● **Material shown**:
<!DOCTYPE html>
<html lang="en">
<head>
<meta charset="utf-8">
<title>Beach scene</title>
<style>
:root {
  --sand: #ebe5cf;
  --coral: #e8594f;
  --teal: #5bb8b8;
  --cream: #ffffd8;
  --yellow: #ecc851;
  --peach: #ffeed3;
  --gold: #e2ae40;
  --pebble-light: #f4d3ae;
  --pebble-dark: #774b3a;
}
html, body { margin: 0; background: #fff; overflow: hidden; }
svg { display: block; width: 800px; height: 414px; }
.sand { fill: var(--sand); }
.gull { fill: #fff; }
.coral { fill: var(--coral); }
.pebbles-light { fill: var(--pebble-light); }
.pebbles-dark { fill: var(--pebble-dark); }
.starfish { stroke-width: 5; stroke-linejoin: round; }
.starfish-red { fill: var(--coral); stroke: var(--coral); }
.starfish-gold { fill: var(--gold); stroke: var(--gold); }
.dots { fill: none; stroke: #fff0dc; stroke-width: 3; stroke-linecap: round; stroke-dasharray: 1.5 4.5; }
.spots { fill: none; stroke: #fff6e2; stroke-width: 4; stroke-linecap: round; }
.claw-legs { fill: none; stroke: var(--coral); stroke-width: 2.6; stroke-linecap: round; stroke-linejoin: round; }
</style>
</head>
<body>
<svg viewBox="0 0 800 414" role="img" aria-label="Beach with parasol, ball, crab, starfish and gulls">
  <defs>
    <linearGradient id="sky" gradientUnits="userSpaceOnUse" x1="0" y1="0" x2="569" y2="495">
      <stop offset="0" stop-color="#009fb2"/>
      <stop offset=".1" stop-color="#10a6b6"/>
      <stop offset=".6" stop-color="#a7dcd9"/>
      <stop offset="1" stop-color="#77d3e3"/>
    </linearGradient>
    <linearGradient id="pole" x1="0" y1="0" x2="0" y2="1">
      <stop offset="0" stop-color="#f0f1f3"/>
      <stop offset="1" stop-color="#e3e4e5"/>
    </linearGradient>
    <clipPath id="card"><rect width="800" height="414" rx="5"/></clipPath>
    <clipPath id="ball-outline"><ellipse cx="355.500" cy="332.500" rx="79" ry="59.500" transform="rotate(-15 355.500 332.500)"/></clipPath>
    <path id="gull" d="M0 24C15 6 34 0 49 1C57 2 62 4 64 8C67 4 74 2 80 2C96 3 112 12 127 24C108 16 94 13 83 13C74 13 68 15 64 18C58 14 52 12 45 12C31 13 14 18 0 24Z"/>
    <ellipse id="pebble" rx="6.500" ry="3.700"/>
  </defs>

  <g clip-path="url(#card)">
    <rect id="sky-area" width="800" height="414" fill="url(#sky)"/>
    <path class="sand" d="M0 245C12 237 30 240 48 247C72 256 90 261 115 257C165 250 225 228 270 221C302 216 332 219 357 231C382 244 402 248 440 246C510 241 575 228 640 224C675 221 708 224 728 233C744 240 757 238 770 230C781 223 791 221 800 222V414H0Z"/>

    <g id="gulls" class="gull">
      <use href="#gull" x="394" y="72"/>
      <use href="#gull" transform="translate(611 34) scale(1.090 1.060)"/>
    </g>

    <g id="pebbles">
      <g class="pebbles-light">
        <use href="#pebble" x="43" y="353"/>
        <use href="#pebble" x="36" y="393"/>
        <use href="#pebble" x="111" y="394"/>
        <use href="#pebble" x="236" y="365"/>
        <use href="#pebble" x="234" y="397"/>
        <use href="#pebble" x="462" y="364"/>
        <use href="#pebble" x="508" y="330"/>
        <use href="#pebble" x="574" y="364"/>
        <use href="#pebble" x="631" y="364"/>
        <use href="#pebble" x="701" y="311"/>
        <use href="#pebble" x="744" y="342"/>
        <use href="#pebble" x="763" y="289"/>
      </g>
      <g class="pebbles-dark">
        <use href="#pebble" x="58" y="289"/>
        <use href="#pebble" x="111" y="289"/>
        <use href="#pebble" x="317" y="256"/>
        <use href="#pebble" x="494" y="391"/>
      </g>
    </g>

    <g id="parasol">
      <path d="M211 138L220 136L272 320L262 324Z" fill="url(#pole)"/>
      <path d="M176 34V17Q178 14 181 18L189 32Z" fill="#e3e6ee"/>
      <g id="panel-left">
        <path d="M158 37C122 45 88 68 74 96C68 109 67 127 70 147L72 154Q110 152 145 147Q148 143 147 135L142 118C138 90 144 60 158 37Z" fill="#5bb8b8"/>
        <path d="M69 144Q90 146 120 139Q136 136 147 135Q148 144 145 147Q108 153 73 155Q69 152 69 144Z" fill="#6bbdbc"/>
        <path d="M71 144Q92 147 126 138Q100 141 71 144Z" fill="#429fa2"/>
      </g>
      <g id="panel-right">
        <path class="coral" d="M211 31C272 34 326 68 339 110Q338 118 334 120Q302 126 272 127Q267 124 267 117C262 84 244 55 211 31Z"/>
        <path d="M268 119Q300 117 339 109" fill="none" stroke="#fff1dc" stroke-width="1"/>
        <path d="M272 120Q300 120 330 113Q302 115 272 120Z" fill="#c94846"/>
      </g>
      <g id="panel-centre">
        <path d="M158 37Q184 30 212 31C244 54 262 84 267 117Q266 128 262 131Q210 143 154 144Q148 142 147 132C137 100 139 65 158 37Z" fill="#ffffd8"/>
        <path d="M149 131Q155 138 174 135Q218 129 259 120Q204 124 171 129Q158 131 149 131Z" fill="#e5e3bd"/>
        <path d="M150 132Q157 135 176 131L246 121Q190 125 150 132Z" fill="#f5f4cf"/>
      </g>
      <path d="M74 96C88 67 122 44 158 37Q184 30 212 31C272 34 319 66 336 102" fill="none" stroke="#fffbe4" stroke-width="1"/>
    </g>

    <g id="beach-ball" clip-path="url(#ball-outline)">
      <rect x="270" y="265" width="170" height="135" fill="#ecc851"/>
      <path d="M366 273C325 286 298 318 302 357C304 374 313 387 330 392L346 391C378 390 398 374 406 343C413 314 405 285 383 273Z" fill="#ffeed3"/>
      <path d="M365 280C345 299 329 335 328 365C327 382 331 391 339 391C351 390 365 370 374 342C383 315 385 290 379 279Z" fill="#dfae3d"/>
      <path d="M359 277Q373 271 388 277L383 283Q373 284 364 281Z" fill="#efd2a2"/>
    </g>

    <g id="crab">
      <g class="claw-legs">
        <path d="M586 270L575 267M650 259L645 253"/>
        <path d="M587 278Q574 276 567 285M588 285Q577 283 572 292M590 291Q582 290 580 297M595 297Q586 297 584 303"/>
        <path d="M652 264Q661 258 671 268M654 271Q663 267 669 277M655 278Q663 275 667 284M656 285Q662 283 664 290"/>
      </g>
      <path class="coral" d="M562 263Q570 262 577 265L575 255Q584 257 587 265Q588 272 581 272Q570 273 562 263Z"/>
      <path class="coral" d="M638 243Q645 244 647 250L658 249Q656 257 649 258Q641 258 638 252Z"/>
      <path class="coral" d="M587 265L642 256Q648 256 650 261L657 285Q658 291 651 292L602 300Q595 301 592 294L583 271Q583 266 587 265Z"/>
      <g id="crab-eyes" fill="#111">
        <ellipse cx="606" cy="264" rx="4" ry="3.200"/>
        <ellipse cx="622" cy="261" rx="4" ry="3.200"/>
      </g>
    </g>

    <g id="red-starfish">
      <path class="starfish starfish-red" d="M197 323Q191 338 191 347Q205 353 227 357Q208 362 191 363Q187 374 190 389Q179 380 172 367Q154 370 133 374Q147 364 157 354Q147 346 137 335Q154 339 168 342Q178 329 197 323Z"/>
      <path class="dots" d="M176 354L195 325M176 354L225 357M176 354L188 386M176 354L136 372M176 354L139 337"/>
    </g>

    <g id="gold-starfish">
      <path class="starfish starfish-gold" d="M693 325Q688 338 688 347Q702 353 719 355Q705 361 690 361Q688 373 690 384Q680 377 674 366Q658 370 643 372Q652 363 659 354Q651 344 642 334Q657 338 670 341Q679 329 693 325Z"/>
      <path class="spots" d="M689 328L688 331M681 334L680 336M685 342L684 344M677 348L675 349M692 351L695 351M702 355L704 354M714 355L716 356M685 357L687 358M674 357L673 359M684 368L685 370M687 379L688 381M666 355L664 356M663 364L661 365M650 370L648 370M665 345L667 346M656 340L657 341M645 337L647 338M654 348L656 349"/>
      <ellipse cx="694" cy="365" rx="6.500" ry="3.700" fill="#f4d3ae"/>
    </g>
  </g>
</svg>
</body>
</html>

● **Exercise**: Start with the first line of the data and print every line exactly. The line containing "5; stroke-linejoin: round;" is the last one to include.

● **Exercise answer**:
<!DOCTYPE html>
<html lang="en">
<head>
<meta charset="utf-8">
<title>Beach scene</title>
<style>
:root {
  --sand: #ebe5cf;
  --coral: #e8594f;
  --teal: #5bb8b8;
  --cream: #ffffd8;
  --yellow: #ecc851;
  --peach: #ffeed3;
  --gold: #e2ae40;
  --pebble-light: #f4d3ae;
  --pebble-dark: #774b3a;
}
html, body { margin: 0; background: #fff; overflow: hidden; }
svg { display: block; width: 800px; height: 414px; }
.sand { fill: var(--sand); }
.gull { fill: #fff; }
.coral { fill: var(--coral); }
.pebbles-light { fill: var(--pebble-light); }
.pebbles-dark { fill: var(--pebble-dark); }
.starfish { stroke-width: 5; stroke-linejoin: round; }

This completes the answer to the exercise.